BOISE, Idaho (AP) — A proposed meeting Wednesday by far-right Idaho House members to form a quorum at the Statehouse and force the Legislature to reconvene to prohibit vaccine mandates is grandstanding and illegitimate and has no chance of succeeding, key lawmakers said.
Far-right lawmakers have said they will hold the meeting anyway to try to get enough members to show up so they can force the Legislature to reconvene. Many Idaho Republican lawmakers are angry with the vaccine mandate that President Joe Biden announced last week.
Republican Rep. Judy Boyle, one of the House’s more conservative lawmakers, said she would support a state law banning vaccine mandates but will not attend Wednesday's gathering after she had a recent discussion with other lawmakers, whom she declined to name.
“They made it very clear it's about grandstanding instead of getting something done,” she said on Monday while attending a protest of Biden's visit to the National Interagency Fire Center. “And I want to get something done.”
She also said far-right lawmakers would need support from more moderate Republicans, which collapsed during the discussion.
“A couple of my colleagues blew that up the other night, and the moderates all fled,” she said, adding that the conservatives “messed it up.”
Biden, who visited to discuss wildfire issues with Republican Gov. Brad Little, last Thursday announced sweeping new vaccine mandates affecting 100 million Americans.
The vaccine requirement states that employers with more than 100 workers must require them to be vaccinated or test them for the virus weekly.
Workers at health facilities who receive federal Medicare or Medicaid will also have to be fully vaccinated, as well as employees of the executive branch and contractors who do business with the federal government.
Little can call a special session to bring lawmakers to the Statehouse. Republican House Speaker Scott Bedke and Republican Senate Pro Tempore Chuck Winder also said they can reconvene the Legislature because the House never formally adjourned earlier this year.
While none are currently inclined to bring lawmakers back to Boise, the three in a joint statement Tuesday afternoon said they are working with the attorney general's office and governor's legal counsel to take "legal action to stop President Biden's unprecedented government overreach into the private sector with his new COVID-19 plan.”
Bedke said Monday he wouldn't reconvene the House unless there’s wide support for specific legislation.
“No, not at this time,” he said in a text message asking him whether he would call lawmakers back to the Statehouse.
The Idaho Senate Majority Caucus, comprised of the chamber's Republican leaders, in a statement on Monday said the attempt by some House members to force the House to reconvene is not allowed under a House resolution “and is therefore unofficial and illegitimate.”
Specifically, the House passed a resolution earlier this year to end the Legislature's regular session by recessing instead of officially adjourning.
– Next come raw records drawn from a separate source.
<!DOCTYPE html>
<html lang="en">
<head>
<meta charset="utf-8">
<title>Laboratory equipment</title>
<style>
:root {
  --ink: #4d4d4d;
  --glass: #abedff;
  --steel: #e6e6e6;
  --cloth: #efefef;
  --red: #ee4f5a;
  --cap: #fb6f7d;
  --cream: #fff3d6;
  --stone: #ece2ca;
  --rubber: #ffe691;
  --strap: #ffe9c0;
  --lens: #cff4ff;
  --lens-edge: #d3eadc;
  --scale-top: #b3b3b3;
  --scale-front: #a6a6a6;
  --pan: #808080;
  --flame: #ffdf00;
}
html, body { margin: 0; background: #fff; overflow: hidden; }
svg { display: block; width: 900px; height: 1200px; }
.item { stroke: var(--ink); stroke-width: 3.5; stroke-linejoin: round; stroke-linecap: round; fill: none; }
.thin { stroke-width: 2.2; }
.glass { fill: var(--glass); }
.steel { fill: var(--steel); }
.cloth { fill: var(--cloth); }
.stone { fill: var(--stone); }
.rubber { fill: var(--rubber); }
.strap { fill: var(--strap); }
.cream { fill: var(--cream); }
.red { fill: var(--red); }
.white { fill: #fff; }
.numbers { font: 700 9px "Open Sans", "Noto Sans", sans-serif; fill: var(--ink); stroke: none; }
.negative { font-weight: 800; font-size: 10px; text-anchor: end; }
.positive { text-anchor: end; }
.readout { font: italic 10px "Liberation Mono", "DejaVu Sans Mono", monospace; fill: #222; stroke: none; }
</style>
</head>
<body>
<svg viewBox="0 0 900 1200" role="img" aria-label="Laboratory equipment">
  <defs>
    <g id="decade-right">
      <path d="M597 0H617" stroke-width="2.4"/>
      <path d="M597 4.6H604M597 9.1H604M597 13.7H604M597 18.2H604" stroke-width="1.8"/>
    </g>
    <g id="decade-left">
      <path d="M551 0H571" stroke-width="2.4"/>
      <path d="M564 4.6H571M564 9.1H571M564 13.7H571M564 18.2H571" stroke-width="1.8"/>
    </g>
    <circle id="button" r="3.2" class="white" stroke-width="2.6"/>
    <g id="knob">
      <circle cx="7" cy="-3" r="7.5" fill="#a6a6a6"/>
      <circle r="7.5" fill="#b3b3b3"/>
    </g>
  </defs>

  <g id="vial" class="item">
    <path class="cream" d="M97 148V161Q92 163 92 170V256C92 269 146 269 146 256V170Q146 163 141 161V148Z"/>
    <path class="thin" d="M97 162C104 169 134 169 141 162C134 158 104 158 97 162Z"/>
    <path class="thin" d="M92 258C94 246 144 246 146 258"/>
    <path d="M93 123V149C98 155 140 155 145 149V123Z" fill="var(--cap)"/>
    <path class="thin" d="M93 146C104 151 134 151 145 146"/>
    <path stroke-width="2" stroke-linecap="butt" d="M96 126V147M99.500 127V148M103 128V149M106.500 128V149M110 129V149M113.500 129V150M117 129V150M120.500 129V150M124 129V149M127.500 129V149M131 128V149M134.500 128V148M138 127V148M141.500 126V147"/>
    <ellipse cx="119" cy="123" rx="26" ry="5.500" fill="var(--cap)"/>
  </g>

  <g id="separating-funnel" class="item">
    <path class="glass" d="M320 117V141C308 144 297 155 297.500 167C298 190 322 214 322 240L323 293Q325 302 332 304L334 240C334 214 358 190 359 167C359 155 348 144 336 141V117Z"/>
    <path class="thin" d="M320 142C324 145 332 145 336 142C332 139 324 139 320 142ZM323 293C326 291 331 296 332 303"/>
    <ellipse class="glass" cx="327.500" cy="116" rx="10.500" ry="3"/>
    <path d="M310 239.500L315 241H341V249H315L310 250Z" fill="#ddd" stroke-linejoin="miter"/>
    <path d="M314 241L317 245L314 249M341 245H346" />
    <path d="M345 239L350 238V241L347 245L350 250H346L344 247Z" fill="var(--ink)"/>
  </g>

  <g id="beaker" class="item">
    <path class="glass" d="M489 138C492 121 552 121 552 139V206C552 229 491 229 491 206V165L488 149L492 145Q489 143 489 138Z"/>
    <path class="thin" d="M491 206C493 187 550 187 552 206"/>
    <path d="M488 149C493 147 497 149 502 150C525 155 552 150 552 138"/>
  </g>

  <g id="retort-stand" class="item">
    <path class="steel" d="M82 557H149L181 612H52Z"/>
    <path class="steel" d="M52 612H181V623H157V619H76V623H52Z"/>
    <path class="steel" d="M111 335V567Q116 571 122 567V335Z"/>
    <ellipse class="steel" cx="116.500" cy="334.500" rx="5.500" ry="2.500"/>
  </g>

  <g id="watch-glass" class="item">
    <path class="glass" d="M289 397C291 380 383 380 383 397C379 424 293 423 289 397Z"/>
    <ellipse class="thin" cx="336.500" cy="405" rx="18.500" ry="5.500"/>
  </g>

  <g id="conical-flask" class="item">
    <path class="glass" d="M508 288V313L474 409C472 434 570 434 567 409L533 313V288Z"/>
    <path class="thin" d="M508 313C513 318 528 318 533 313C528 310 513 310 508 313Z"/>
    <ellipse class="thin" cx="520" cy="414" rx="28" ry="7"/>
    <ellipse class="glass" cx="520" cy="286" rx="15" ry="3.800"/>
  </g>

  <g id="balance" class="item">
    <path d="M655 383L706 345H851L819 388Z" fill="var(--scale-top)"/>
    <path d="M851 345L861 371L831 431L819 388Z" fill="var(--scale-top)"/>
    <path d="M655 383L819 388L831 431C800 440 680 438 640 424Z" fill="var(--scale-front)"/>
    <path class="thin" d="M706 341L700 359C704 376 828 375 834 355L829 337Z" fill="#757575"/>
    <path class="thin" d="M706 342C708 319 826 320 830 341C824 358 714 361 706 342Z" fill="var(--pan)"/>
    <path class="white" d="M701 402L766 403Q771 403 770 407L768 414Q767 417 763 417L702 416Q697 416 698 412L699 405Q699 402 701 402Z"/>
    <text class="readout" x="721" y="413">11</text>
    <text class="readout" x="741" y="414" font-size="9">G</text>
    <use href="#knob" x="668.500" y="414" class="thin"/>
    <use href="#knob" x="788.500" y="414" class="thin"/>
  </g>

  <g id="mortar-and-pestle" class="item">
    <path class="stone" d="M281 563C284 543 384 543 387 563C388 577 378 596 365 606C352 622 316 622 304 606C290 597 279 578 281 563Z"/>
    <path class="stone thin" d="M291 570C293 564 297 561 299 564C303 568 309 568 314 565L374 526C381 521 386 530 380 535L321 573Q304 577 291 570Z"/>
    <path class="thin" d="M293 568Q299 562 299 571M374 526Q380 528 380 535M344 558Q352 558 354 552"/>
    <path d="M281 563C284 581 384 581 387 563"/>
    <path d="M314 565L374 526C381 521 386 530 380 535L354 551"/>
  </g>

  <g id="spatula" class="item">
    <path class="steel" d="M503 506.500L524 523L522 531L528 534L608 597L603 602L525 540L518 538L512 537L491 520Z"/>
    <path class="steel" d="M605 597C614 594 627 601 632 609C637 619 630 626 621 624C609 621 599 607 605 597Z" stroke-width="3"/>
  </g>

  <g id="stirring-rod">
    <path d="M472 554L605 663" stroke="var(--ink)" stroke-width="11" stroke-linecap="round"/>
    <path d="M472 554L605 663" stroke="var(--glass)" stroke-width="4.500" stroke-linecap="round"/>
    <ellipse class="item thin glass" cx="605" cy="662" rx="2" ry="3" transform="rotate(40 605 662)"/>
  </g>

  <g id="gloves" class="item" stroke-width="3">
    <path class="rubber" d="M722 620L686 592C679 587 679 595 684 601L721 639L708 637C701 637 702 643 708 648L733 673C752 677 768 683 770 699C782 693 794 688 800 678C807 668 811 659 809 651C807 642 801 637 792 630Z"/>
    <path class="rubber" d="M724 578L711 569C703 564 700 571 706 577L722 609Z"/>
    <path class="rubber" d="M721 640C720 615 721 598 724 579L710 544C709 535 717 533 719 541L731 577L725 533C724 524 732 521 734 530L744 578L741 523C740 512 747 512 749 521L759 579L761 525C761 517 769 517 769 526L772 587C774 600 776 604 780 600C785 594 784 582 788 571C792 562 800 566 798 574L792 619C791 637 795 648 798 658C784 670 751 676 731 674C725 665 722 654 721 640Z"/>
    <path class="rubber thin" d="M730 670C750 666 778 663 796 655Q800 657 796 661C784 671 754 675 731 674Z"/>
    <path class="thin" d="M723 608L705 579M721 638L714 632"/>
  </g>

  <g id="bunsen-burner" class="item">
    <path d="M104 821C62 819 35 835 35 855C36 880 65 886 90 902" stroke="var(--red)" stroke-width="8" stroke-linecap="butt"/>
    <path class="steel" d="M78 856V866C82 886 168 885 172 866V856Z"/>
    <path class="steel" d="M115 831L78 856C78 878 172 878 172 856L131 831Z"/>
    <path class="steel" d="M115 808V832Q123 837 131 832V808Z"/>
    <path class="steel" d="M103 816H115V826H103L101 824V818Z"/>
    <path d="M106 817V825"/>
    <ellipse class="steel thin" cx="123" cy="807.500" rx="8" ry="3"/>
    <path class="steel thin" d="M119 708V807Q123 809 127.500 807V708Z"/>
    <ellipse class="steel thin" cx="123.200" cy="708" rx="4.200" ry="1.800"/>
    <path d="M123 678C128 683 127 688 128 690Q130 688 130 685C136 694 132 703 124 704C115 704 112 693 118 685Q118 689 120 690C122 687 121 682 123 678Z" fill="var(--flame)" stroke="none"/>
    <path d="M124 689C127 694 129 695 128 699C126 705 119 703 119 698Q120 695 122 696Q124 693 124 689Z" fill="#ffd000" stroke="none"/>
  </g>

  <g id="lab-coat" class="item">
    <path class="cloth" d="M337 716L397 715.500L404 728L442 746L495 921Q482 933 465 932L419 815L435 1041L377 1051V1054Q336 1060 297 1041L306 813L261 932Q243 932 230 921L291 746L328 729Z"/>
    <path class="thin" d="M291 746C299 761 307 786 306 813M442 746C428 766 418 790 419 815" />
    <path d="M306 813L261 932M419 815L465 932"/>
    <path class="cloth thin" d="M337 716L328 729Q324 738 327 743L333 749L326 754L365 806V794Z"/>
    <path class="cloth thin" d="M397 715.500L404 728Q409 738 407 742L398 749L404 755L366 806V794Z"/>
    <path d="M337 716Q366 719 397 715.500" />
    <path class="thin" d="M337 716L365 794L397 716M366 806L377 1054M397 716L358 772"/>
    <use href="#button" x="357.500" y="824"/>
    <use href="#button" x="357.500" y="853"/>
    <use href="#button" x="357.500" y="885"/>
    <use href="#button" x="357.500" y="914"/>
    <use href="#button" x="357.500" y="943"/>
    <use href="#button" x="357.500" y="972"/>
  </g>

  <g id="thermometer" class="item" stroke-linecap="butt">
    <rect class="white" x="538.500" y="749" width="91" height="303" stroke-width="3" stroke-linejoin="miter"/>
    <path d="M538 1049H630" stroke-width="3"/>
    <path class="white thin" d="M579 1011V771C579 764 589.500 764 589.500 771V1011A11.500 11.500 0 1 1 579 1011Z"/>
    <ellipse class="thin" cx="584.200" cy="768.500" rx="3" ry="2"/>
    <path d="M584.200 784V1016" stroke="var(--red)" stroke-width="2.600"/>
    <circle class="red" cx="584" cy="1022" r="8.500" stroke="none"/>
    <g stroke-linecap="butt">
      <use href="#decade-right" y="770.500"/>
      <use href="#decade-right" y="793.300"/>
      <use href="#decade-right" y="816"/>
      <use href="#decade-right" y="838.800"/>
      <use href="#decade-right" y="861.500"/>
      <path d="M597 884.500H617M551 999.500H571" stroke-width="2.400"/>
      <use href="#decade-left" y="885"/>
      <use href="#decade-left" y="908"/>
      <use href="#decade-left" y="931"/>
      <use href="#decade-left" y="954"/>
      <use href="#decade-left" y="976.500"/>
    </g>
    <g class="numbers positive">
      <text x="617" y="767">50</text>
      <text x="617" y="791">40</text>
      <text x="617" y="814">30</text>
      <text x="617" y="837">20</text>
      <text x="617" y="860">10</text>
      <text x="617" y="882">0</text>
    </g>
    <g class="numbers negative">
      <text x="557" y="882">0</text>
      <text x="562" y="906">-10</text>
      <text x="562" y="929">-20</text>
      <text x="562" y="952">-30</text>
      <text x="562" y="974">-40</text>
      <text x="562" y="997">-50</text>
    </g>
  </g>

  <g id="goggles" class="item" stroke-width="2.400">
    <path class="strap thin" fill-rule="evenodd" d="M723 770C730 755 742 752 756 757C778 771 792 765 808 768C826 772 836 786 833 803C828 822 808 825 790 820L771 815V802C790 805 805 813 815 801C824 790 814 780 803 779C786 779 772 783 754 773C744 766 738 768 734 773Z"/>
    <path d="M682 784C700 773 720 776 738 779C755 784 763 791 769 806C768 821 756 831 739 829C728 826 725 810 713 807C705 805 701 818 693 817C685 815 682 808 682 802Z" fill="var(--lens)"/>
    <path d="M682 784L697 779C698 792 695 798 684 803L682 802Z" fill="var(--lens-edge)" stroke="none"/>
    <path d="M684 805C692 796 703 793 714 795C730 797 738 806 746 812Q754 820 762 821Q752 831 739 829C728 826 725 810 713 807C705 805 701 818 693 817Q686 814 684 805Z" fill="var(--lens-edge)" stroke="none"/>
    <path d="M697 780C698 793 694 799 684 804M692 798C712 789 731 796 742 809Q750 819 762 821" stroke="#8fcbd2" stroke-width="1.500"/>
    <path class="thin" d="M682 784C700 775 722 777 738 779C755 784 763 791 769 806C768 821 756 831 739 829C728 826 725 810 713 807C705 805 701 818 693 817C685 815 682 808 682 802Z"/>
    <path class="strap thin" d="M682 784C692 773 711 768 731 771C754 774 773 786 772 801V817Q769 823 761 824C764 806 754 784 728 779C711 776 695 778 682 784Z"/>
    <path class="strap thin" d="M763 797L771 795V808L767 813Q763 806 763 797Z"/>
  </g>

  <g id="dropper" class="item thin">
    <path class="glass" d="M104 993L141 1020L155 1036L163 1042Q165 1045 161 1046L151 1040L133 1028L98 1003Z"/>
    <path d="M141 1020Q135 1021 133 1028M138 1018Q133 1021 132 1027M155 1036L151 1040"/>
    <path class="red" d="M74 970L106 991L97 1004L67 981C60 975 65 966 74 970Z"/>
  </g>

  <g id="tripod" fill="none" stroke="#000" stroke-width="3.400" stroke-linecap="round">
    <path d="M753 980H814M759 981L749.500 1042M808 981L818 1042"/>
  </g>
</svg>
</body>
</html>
According to the resolution, only Bedke can reconvene the House.
On Tuesday after Biden's visit to Idaho, Bedke said he needed to take action. He instructed members of the Committee on Federalism to find a way to defend Idaho “against this administration’s unrelenting acts of federal overreach” at the committee's Sept. 28 meeting. The committee typically takes up issues involving state sovereignty.
Republican Rep. Heather Scott in her legislative newsletter on Saturday, said Wednesday's meeting "will be an attempt to attain a 35-member quorum of committed legislators to pass a bill to protect individuals from medical tyranny.”
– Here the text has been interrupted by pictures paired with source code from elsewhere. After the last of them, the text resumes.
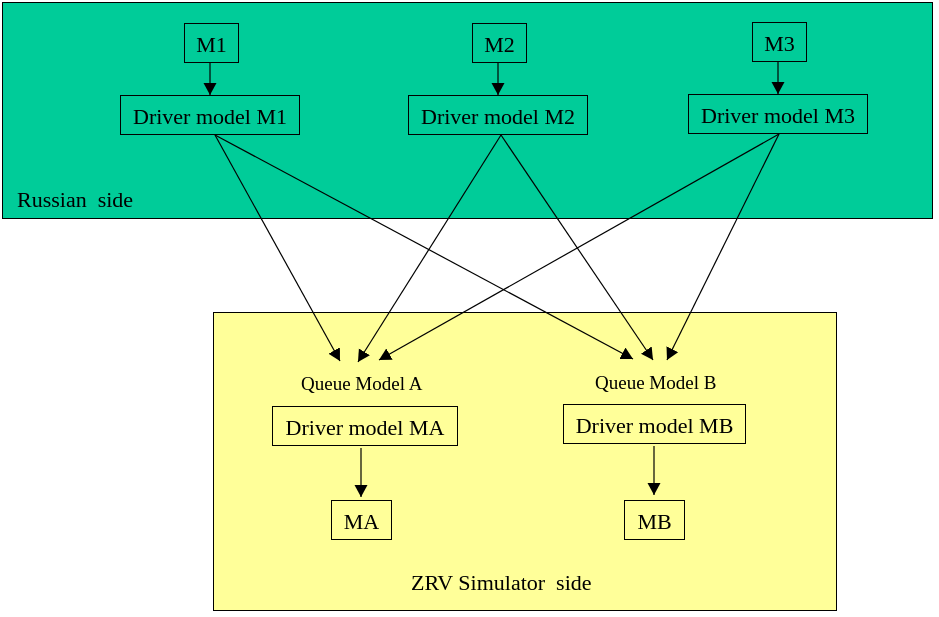
<!DOCTYPE html>
<html lang="en">
<head>
<meta charset="utf-8">
<title>Driver and queue model diagram</title>
<style>
:root {
  --ink: #000;
  --paper: #fff;
  --russian: #00cc99;
  --simulator: #ffff99;
}
* { box-sizing: border-box; }
html, body { margin: 0; overflow: hidden; background: var(--paper); }
.diagram {
  position: relative;
  width: 939px;
  height: 617px;
  overflow: hidden;
  color: var(--ink);
  font: 22px/26px "Liberation Serif", "Noto Serif", serif;
}
.side, .node, .label, .links { position: absolute; }
.side, .node { border: 1px solid var(--ink); }
.node {
  display: flex;
  align-items: center;
  justify-content: center;
  height: 40px;
  padding-top: 3px;
  white-space: nowrap;
}
.label { white-space: pre; }
.queue { font-size: 19px; line-height: 22px; }
.links { left: 0; top: 0; }
.links line { stroke: var(--ink); stroke-width: 1.2; marker-end: url(#arrowhead); }
.links polygon { fill: var(--ink); }

.russian { left: 2px; top: 2px; width: 931px; height: 217px; background: var(--russian); }
.simulator { left: 213px; top: 312px; width: 624px; height: 299px; background: var(--simulator); }
.russian-label { left: 17px; top: 187px; }
.simulator-label { left: 411px; top: 570px; }

.m1 { left: 184px; top: 23px; width: 55px; }
.m2 { left: 472px; top: 23px; width: 55px; }
.m3 { left: 752px; top: 22px; width: 55px; }
.driver-m1 { left: 120px; top: 95px; width: 180px; }
.driver-m2 { left: 408px; top: 95px; width: 180px; }
.driver-m3 { left: 688px; top: 94px; width: 180px; }
.queue-a { left: 301px; top: 373px; }
.queue-b { left: 595px; top: 372px; }
.driver-ma { left: 272px; top: 406px; width: 186px; }
.driver-mb { left: 563px; top: 404px; width: 183px; }
.ma { left: 331px; top: 500px; width: 61px; }
.mb { left: 624px; top: 500px; width: 61px; }
</style>
</head>
<body>
<main class="diagram">
  <section class="side russian" aria-label="Russian side"></section>
  <section class="side simulator" aria-label="Simulator side"></section>

  <svg class="links" width="939" height="617" viewBox="0 0 939 617" aria-hidden="true">
    <defs>
      <marker id="arrowhead" markerUnits="userSpaceOnUse" markerWidth="12" markerHeight="14" refX="12" refY="7" orient="auto">
        <polygon points="0,0.5 12,7 0,13.5"/>
      </marker>
    </defs>
    <g class="model-to-driver">
      <line x1="210" y1="63" x2="210" y2="95"/>
      <line x1="498" y1="63" x2="498" y2="95"/>
      <line x1="778" y1="62" x2="778" y2="94"/>
    </g>
    <g class="driver-to-queue">
      <line x1="215" y1="135" x2="340" y2="361"/>
      <line x1="215" y1="135" x2="633" y2="359"/>
      <line x1="501" y1="135" x2="358" y2="362"/>
      <line x1="501" y1="135" x2="653" y2="360"/>
      <line x1="779" y1="134" x2="379" y2="360"/>
      <line x1="779" y1="134" x2="667" y2="360"/>
    </g>
    <g class="driver-to-model">
      <line x1="361" y1="448" x2="361" y2="497"/>
      <line x1="654" y1="446" x2="654" y2="495"/>
    </g>
  </svg>

  <div class="node m1">M1</div>
  <div class="node m2">M2</div>
  <div class="node m3">M3</div>
  <div class="node driver-m1">Driver model M1</div>
  <div class="node driver-m2">Driver model M2</div>
  <div class="node driver-m3">Driver model M3</div>
  <div class="label russian-label">Russian  side</div>

  <div class="label queue queue-a">Queue Model A</div>
  <div class="label queue queue-b">Queue Model B</div>
  <div class="node driver-ma">Driver model MA</div>
  <div class="node driver-mb">Driver model MB</div>
  <div class="node ma">MA</div>
  <div class="node mb">MB</div>
  <div class="label simulator-label">ZRV Simulator  side</div>
</main>
</body>
</html>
Republican Rep. Mike Kingsley said Monday, while attending the Biden protest near the fire center, that he would attend the gathering. He wasn't sure how many other lawmakers would be there.
“I’m getting calls and calls and emails from people who are losing their jobs due to the mandates,” he said, undeterred by potential obstacles to reconvening the House. “We don't know until we see.”
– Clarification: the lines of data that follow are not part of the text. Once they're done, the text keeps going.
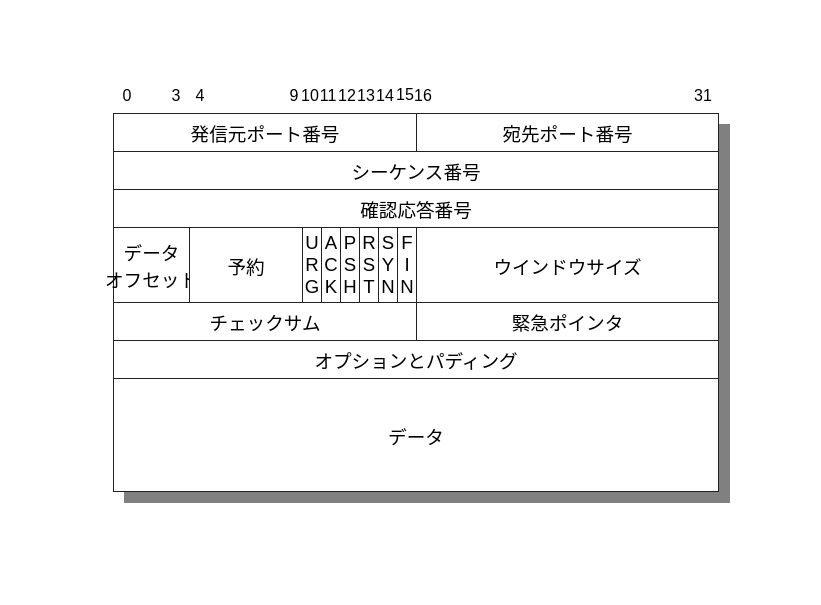
<!DOCTYPE html>
<html lang="ja">
<head>
<meta charset="utf-8">
<title>ヘッダ構造</title>
<style>
:root {
  --paper: #fff;
  --ink: #000;
  --rule: #222;
  --shadow: #808080;
}
* { box-sizing: border-box; margin: 0; padding: 0; }
body {
  width: 821px;
  height: 605px;
  overflow: hidden;
  background: var(--paper);
  color: var(--ink);
  font-family: "Noto Sans CJK JP", sans-serif;
}
.diagram { padding: 86px 0 0 113px; }
.bit-ruler {
  display: flex;
  height: 27px;
  padding-left: 5px;
  font: 16px/20px "Liberation Sans", sans-serif;
}
.bit-ruler span {
  flex: none;
  width: 18px;
  margin-left: var(--gap, 0);
  text-align: center;
}
.bit-ruler .raised { margin-top: -1px; }
.header-fields {
  display: grid;
  width: 606px;
  height: 379px;
  padding: 0 1px 1px 0;
  grid-template-columns: 76px 113px repeat(6, 19px) 302px;
  grid-template-rows: 38px 38px 38px 75px 38px 38px 113px;
  background: var(--paper);
  box-shadow: 11px 11px 0 var(--shadow);
}
.field {
  display: flex;
  align-items: center;
  justify-content: center;
  margin: 0 -1px -1px 0;
  border: 1px solid var(--rule);
  background: var(--paper);
  font-size: 18.6px;
  line-height: 27px;
  text-align: center;
  white-space: nowrap;
}
.full { grid-column: 1 / -1; }
.left-half { grid-column: 1 / 9; }
.right-half { grid-column: 9; }
.flag { font-family: "Liberation Sans", sans-serif; line-height: 22px; }
</style>
</head>
<body>
<main class="diagram">
  <div class="bit-ruler">
    <span>0</span>
    <span style="--gap:31px">3</span>
    <span style="--gap:6px">4</span>
    <span style="--gap:76px">9</span>
    <span style="--gap:-2px">10</span>
    <span>11</span>
    <span style="--gap:1px">12</span>
    <span style="--gap:1px">13</span>
    <span style="--gap:1px">14</span>
    <span class="raised" style="--gap:2px">15</span>
    <span>16</span>
    <span style="--gap:262px">31</span>
  </div>
  <div class="header-fields">
    <div class="field left-half">発信元ポート番号</div>
    <div class="field right-half">宛先ポート番号</div>
    <div class="field full">シーケンス番号</div>
    <div class="field full">確認応答番号</div>
    <div class="field">データ<br>オフセット</div>
    <div class="field">予約</div>
    <div class="field flag">U<br>R<br>G</div>
    <div class="field flag">A<br>C<br>K</div>
    <div class="field flag">P<br>S<br>H</div>
    <div class="field flag">R<br>S<br>T</div>
    <div class="field flag">S<br>Y<br>N</div>
    <div class="field flag">F<br>I<br>N</div>
    <div class="field">ウインドウサイズ</div>
    <div class="field left-half">チェックサム</div>
    <div class="field right-half">緊急ポインタ</div>
    <div class="field full">オプションとパディング</div>
    <div class="field full">データ</div>
  </div>
</main>
</body>
</html>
Calling back the Legislature would cost thousands of dollars a day. It would also occur as Idaho hospitals face a surge of unvaccinated COVID-19 patients.
Lawmakers had to recess during the regular legislative session earlier this year after a COVID-19 outbreak among lawmakers, mainly Republicans who tend not to wear masks.
COVID-19 cases are spiking in the state due to the delta variant and poor vaccination rates, overwhelming the state’s healthcare system.